• _TASK PROMPT_
Look through the entries that follow and count the lines with the word "radius". The reply is that number alone.

Stored data entries:
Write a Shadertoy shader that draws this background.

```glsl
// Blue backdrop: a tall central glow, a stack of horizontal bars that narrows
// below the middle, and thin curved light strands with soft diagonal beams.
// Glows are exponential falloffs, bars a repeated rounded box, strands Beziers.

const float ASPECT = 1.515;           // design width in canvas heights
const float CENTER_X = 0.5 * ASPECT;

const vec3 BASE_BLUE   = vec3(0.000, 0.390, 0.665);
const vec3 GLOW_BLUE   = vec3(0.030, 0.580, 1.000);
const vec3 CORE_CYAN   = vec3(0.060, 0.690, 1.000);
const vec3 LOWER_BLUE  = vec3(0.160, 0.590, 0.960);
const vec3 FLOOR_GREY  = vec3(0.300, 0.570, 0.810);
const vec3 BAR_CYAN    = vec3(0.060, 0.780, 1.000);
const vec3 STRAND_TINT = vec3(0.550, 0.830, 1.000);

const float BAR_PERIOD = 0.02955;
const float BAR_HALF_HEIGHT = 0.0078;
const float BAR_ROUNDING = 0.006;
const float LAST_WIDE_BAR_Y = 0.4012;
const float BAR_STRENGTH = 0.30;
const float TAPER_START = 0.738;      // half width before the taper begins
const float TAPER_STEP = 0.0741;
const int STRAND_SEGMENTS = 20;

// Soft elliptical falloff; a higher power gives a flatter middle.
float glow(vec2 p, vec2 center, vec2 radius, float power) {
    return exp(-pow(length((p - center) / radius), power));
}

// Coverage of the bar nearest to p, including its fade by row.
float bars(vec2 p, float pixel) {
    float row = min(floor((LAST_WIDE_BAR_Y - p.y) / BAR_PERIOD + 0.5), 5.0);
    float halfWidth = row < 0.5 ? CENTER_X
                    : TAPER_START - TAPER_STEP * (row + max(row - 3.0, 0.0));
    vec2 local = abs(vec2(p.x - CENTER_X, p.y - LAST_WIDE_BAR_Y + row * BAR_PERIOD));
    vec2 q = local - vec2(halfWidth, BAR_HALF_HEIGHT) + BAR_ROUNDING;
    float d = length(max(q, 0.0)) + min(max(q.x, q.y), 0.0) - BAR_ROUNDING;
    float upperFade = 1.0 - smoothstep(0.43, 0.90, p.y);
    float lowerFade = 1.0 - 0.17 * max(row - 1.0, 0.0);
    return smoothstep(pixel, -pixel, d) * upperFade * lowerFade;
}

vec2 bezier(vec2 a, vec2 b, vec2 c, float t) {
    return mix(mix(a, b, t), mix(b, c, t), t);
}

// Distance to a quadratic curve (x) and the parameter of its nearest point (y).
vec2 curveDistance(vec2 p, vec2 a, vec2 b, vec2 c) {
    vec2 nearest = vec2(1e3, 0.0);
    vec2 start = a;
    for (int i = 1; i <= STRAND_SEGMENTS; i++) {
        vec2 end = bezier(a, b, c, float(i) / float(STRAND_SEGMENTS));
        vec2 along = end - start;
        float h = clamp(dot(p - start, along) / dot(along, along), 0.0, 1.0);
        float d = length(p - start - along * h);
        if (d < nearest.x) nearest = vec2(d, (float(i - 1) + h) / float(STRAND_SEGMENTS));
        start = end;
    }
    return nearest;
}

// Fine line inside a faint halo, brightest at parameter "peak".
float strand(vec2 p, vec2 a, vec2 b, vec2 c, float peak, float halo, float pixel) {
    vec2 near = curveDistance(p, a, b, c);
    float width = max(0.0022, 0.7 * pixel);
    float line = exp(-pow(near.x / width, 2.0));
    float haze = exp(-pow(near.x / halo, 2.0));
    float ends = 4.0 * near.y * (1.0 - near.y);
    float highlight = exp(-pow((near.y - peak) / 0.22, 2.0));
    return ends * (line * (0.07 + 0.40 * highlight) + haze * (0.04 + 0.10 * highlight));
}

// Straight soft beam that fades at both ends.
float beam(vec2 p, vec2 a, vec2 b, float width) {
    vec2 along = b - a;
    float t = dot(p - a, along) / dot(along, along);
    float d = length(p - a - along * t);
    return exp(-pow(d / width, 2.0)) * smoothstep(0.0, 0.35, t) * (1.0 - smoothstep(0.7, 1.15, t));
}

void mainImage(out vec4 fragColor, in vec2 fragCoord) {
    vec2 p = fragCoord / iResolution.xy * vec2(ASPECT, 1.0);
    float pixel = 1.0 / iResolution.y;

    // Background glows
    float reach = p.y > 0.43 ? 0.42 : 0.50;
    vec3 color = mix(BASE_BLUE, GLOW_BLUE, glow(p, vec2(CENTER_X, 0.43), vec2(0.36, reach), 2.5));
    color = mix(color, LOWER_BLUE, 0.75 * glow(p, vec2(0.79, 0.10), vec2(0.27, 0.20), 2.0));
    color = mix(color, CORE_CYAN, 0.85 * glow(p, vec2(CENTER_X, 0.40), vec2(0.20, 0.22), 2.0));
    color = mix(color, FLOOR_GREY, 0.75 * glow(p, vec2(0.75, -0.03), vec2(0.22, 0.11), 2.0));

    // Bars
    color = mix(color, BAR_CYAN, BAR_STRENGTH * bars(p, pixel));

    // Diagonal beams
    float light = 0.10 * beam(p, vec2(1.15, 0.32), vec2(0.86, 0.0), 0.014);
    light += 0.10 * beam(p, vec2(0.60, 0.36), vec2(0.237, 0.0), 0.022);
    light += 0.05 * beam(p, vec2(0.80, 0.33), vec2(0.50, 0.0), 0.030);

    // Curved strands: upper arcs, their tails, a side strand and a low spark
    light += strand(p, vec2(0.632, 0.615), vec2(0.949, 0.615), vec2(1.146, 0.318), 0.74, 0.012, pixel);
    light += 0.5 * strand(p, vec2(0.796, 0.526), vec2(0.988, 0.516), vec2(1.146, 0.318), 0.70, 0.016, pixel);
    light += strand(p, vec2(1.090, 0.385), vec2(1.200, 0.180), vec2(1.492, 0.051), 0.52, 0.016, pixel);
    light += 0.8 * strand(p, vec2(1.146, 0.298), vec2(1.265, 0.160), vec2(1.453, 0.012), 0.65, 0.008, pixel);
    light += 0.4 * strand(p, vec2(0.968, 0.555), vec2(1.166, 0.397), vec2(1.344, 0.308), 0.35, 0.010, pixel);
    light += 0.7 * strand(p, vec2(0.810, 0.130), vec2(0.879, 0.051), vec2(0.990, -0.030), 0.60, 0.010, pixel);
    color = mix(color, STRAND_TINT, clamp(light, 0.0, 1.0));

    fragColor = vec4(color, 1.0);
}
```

==

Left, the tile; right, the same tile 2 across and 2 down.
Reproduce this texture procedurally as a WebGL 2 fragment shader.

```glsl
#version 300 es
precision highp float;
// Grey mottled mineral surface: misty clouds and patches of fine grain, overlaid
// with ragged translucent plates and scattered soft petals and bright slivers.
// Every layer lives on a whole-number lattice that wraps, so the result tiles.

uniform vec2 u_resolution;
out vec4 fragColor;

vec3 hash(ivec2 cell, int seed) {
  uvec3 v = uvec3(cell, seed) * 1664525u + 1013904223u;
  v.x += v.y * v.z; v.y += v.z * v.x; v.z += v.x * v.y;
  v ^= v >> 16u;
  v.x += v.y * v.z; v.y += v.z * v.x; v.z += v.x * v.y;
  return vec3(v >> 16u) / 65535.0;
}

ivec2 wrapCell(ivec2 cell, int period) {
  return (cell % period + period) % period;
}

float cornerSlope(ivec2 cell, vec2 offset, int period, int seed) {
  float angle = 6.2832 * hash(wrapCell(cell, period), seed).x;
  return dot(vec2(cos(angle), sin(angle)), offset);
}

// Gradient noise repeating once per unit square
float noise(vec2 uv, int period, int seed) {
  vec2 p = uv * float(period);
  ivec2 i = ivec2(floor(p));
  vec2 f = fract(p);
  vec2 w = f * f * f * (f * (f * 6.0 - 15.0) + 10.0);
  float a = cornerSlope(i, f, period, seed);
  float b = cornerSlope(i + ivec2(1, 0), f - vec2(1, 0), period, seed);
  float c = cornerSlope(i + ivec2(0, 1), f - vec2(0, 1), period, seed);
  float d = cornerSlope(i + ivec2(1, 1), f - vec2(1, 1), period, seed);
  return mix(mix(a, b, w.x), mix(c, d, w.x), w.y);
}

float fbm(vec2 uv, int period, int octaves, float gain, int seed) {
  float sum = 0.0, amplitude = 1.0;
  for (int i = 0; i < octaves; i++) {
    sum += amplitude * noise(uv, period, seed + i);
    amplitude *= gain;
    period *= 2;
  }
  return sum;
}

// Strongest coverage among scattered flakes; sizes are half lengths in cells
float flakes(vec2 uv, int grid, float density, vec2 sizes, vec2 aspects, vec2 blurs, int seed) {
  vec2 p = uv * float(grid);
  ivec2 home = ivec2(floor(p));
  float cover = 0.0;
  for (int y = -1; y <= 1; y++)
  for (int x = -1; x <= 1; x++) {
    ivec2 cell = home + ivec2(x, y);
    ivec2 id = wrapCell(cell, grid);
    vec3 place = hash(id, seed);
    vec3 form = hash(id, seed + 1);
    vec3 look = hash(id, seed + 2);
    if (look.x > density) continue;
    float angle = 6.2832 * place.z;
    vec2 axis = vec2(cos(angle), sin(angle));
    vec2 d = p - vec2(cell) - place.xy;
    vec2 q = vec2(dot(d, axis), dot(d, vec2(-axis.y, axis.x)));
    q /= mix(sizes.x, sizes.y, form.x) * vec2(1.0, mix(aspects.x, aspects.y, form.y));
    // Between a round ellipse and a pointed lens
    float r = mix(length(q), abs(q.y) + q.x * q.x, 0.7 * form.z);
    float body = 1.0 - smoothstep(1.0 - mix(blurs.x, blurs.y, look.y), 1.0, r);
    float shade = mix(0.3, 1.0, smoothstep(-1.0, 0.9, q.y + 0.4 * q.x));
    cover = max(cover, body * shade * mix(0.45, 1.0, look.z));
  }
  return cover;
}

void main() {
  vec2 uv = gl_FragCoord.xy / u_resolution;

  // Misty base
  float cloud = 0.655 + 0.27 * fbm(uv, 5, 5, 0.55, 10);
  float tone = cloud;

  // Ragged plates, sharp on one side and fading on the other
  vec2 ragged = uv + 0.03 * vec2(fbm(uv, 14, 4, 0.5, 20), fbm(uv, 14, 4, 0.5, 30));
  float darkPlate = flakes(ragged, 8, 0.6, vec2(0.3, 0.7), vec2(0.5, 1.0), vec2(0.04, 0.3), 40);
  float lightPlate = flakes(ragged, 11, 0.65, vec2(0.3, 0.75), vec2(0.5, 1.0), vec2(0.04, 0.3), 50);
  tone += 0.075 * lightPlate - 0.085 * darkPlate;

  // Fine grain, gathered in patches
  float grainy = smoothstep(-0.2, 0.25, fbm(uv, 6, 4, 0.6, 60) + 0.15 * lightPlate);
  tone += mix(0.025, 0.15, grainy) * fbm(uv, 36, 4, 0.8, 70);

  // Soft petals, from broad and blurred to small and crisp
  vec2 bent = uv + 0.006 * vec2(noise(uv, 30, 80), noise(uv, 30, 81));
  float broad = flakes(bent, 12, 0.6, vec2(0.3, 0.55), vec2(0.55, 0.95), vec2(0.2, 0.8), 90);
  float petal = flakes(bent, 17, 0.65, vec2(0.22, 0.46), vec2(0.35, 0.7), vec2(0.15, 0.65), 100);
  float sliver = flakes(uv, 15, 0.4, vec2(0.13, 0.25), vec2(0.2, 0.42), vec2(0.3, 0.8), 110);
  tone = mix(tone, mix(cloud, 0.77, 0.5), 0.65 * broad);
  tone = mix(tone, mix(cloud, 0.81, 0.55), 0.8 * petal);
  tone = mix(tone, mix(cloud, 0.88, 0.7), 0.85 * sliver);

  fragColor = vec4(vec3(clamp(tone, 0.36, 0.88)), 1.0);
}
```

• _ANSWER SPACE_
2